Understanding the machine

Image: machine-free by jrtcollector-Sassy Bella Melange, made available by a creative commons license on flickr

All teachers need to get on to letting students create bigger and better things with them — whether the teacher understands the machine or not. Topher

Now THERE is the rub. The past few years in education has marked a transition from teacher controlled environments to student-centered ones where teachers need to give up the traditional sense of authority and control for an increased sense of learning and authenticity in the classroom.

Project-based learning and learning that uses technology is scary for a teacher who doesn’t know about it. Traditionally, a teacher had all the answers. That is no longer true. Case in point – I taught the History of Quebec and Canada for the first time only about 4 years ago. I taught the course because 18 students had been targeted as needing resource support in order to have a chance at passing. I was the high school’s resource coordinator at the time and, as a joke, suggested I teach the course if so many students were going to need resource…and so I did. I hadn’t really thought about that History course in the 20 years since I had taken it (and passed with a glorious 54…). I was determined that the same thing would not happen to the students in my charge.

So, even though I did not really ‘understand the machine’ I agreed to teach these students. I taught them how to learn using various technologies, from print to digital, with history as the context. It was certainly challenging – imagine the task of making the history of Quebec and Canada come alive to a majority Native (Mohawk from Kanahwake) classroom. Not to mention that my students had been identified as struggling ones. The secret to their success – 16 of the 18 passed that course on the first try, the provincial average is much lower than that – was that I saw through the material to the kids. I identified their needs, their learning styles, their interests and I spent the year frantically finding technologies that would meet all of those things, that would meet these kids.

In order to do that I had to give up a certain sense of control, actually no. I did not give up control. I shifted it. Rather than being a holder of knowledge, I became a manager of learning. In fact, I had to be more on top of things to allow this to happen. I needed to create rubrics with clearly identified goals that all of my students were expected to meet. I needed to…well, you all probably know the many layers of things I needed to do, the point is that in order for this kind of a thing to work the role of the teacher needs to change and change can be very scary.

Dennis wrote, in a recent comment,
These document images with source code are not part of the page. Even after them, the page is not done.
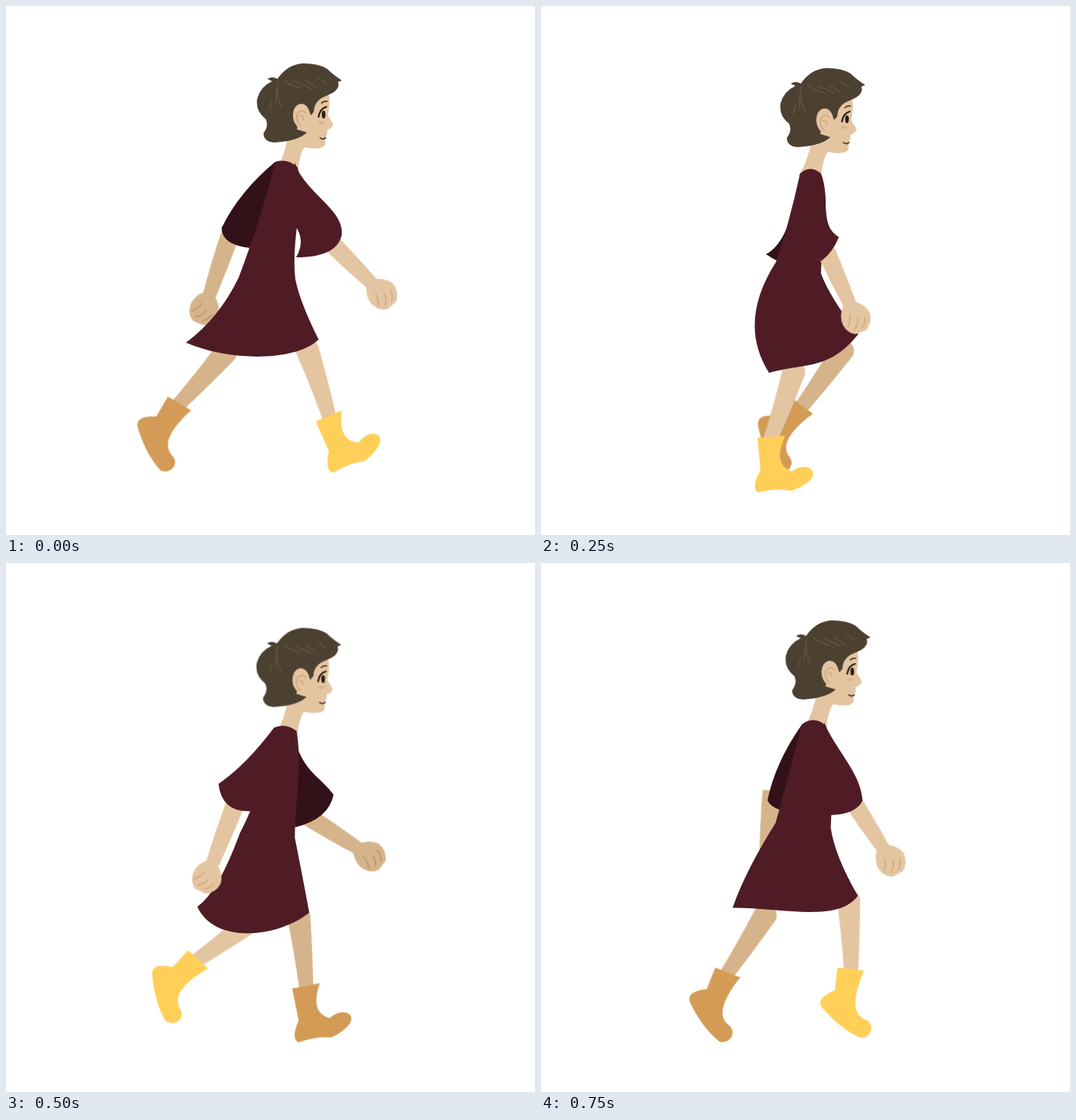
Animation, 682 px wide and 682 px high, one loop 0.8 s. Source, as an HTML page without scripts:

```html
<!DOCTYPE html>
<html lang="en">
<head>
<meta charset="utf-8">
<title>Walk cycle</title>
<style>
html, body { margin: 0; width: 100%; height: 100%; overflow: hidden; background: #fff; }
svg { display: block; width: 100%; height: 100%; }

.near { --skin: #e4c5a2; --line: #d2ab84; --boot: #ffcf57; --cloth: #4f1c26; --delay: 0s; }
/* The far side walks the same cycle half a stride later. */
.far { --skin: #d6b48b; --line: #c0946a; --boot: #d39b55; --cloth: #331118; --delay: -.4s; }
.skin { fill: var(--skin); }
.cloth { fill: var(--cloth); }
.line { fill: none; stroke: var(--line); stroke-width: 1.8; stroke-linecap: round; }

/* Poses hold for 50 ms: steps(n) spans a gap of n poses, two unless a key says otherwise. */
.head { animation: head .4s steps(2) infinite; }
.dress { animation: dress .4s steps(2) infinite; }
.sleeve { animation: sleeve .8s steps(2) var(--delay) infinite; }
.arm { animation: arm .8s steps(2) var(--delay) infinite; }
.leg { animation: leg .8s steps(2) var(--delay) infinite; }
.boot { fill: var(--boot); animation: ankle .8s steps(2) var(--delay) infinite, sole .8s steps(1) var(--delay) infinite; }

@keyframes head {
  0% { transform: translate(1px, 1px); animation-timing-function: steps(3) }
  37.5% { transform: translate(0, 15.5px) }
  62.5% { transform: translate(-14px, 7px); animation-timing-function: steps(1) }
  75% { transform: translate(-15.5px, 1px) }
  100% { transform: translate(1px, 1px) }
}
@keyframes dress {
  0% { d: path("M347 201Q363 196 376 208C386 250 367 300 373 352Q379 382 403 430C372 460 284 457 232 434Q275 402 300 350Q332 265 347 201Z"); animation-timing-function: steps(3) }
  37.5% { d: path("M345 218Q359 210 374 221C380 264 376 314 372 355Q381 400 385 461C346 491 264 513 254 448Q274 433 302 348Q338 290 345 218Z") }
  62.5% { d: path("M334 216Q347 204 361 216C374 250 362 300 361 345Q372 375 409 423C372 470 340 460 294 473Q253 408 303 330Q320 280 334 216Z"); animation-timing-function: steps(1) }
  75% { d: path("M326 215Q342 197 358 211C378 245 384 290 374 330Q378 372 414 428C394 468 340 432 262 455Q253 390 305 320Q304 290 326 215Z") }
  100% { d: path("M347 201Q363 196 376 208C386 250 367 300 373 352Q379 382 403 430C372 460 284 457 232 434Q275 402 300 350Q332 265 347 201Z") }
}
@keyframes sleeve {
  0%, 100% { d: path("M372 201C384 240 436 262 433 294Q428 324 374 324Q387 302 372 282Z"); animation-timing-function: steps(3) }
  18.75% { d: path("M370 220C372 278 390 281 417 301Q410 333 372 349Q368 320 366 290Z") }
  31.25% { d: path("M360 216C374 250 358 282 384 298Q376 318 361 329Q345 310 335 280Z"); animation-timing-function: steps(1) }
  37.5% { d: path("M340 205C350 250 332 290 330 330Q318 329 306 326Q303 275 326 215Z") }
  50% { d: path("M360 204C355 250 328 294 315 312Q278 308 278 286Q301 239 347 201Z"); animation-timing-function: steps(3) }
  68.75% { d: path("M360 217C355 260 330 300 315 324Q278 328 272 284Q312 273 345 218Z") }
  81.25% { d: path("M352 212C362 250 352 300 345 333Q318 340 290 320Q322 304 334 216Z"); animation-timing-function: steps(1) }
  87.5% { d: path("M358 210C374 240 390 280 396 319Q384 324 373 326Q366 290 360 260Z") }
}

/* Arms pivot at the fist, legs at the top of the boot. */
@keyframes arm {
  0%, 100% { transform: translate(485px, 371px) rotate(-45deg); animation-timing-function: steps(3) }
  18.75% { transform: translate(477px, 381px) rotate(-64deg) }
  31.25% { transform: translate(406px, 402px) rotate(-24deg); animation-timing-function: steps(1) }
  37.5% { transform: translate(331px, 407px) rotate(-9deg) }
  50% { transform: translate(266px, 391px) rotate(19deg); animation-timing-function: steps(3) }
  68.75% { transform: translate(256px, 413px) rotate(22deg) }
  81.25% { transform: translate(328px, 425px) rotate(2deg); animation-timing-function: steps(1) }
  87.5% { transform: translate(417px, 396px) rotate(-20deg) }
}
@keyframes leg {
  0%, 100% { transform: translate(416px, 528px) rotate(-18deg); animation-timing-function: steps(3) }
  18.75% { transform: translate(372px, 553px) rotate(0deg) }
  31.25% { transform: translate(297px, 555px) rotate(19deg); animation-timing-function: steps(1) }
  37.5% { transform: translate(258px, 543px) rotate(24deg) }
  50% { transform: translate(224px, 512px) rotate(42deg); animation-timing-function: steps(3) }
  68.75% { transform: translate(260px, 510px) rotate(60deg) }
  81.25% { transform: translate(337px, 515px) rotate(36deg); animation-timing-function: steps(1) }
  87.5% { transform: translate(383px, 518px) rotate(14deg) }
}
@keyframes ankle {
  0%, 18.75%, 100% { transform: rotate(0deg) }
  31.25% { transform: rotate(-19deg); animation-timing-function: steps(1) }
  37.5%, 68.75% { transform: rotate(0deg) }
  81.25% { transform: rotate(12deg); animation-timing-function: steps(1) }
  87.5% { transform: rotate(27deg); animation-timing-function: steps(1) }
  93.75% { transform: rotate(20deg); animation-timing-function: steps(1) }
}
/* Flat on the ground, then pointed while the foot swings. */
@keyframes sole {
  0%, 100% { d: path("M-18 2L18-1Q1 36 26 45C49 28 75 52 26 70Q7 66-17 72Q-27 66-14 44Z") }
  37.5% { d: path("M-17 4L17-3Q11 57 40 57C51 59 54 75 40 81Q14 79-17 61Q-34 52-11 33Z") }
}
</style>
</head>
<body>
<svg viewBox="0 0 682 682">
  <defs>
    <g id="arm">
      <path class="skin" d="M-8-12Q-12-60-12-106L12-106Q11-55 8-12Z"/>
      <path class="skin" d="M-8-21Q-20-10-19 2Q-18 14-9 19L5 20Q18 14 19 0Q18-10 8-19Z"/>
      <path class="line" d="M-14 7Q-8 1-6-6M-8 13Q0 9 2 2M2 15Q9 11 11 4"/>
    </g>
    <path id="shin" class="skin" d="M-9 6Q-10-40-15-90Q-12-102 0-102Q12-102 15-90Q13-40 9 6Z"/>
  </defs>

  <g class="far">
    <g transform="translate(-10)"><use class="arm" href="#arm"/></g>
    <path class="sleeve cloth"/>
    <g class="leg"><use href="#shin"/><path class="boot"/></g>
  </g>

  <g class="near">
    <g class="leg"><use href="#shin"/><path class="boot"/></g>

    <g class="head">
      <path class="skin" d="M380 112L415 113Q418 122 414 140L421 152Q419 157 413 159L413 164L410 170Q413 179 405 182Q394 184 384 181Q378 188 375 212L346 212Q358 194 363 165Z"/>
      <path fill="#4c4031" d="M349 93Q362 74 382 73Q402 73 413 80Q420 87 432 95L427 97Q431 107 414 114Q396 120 396 135L392 140L380 128L374 158L387 162Q376 173 345 175Q331 174 331 163Q338 154 334 145Q320 134 323 118Q327 103 342 96L336 93Q342 89 349 93Z"/>
      <path fill="none" stroke="#5e523f" stroke-width="1.7" stroke-linecap="round" d="M350 97Q346 112 354 129M348 104L347 124M342 121L339 132M358 95Q368 103 380 105M372 96L393 106M386 95L399 104M401 91L412 99"/>
      <path class="skin" d="M391 138Q388 125 379 125Q369 127 369 141Q370 157 388 161L398 150Z"/>
      <path class="line" d="M386 137Q380 130 374 139Q373 149 379 153M377 141Q383 139 382 146"/>
      <path fill="#d9ad88" d="M401 148Q406 146 411 149Q407 153 401 151Z" opacity=".7"/>
      <path fill="none" stroke="#2a1c17" stroke-width="2.2" stroke-linecap="round" d="M402 142Q404 131 412 129"/>
      <ellipse cx="408.5" cy="139" rx="2.4" ry="5" fill="#2a1c17"/>
      <path fill="none" stroke="#5a4331" stroke-width="1.8" stroke-linecap="round" d="M406 124Q409 121 413 122M404 169Q408 172 411 169"/>
    </g>

    <path class="dress cloth"/>
    <use class="arm" href="#arm"/>
    <path class="sleeve cloth"/>
  </g>
</svg>
</body>
</html>
```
Justin and I are working on putting together some curricular attempts to answer those questions that you ask. An embedded tech curriculum based on thinking and collaborating and analyzing and creating and making decisions that can work alongside (and perhaps someday over) a curriculum based on knowledge content.

My wish for this project – which I think is central to where education needs to go – is that as much thought and care – if not more – is put into teacher support.

We need to support teachers as they go through these transitions, to support teachers as they teach in ambiguous times, to shift the emphasis from teaching history to kids to teaching kids how to learn history or math or geography or whatever. I’m not sure if we can really do that whether the teacher understands the machine or not my life would have been made MUCH easier if I hadn’t had to re-teach myself history that year, but I think that if we can teach teachers how and where to go for help in understanding the machine then we are doing a fabulous job.

When I ask a teacher what they teach, the answer is usually a subject. I want that answer to shift from a subject to the subjects who are the most important of all – the students.

technorati tags: , , , , ,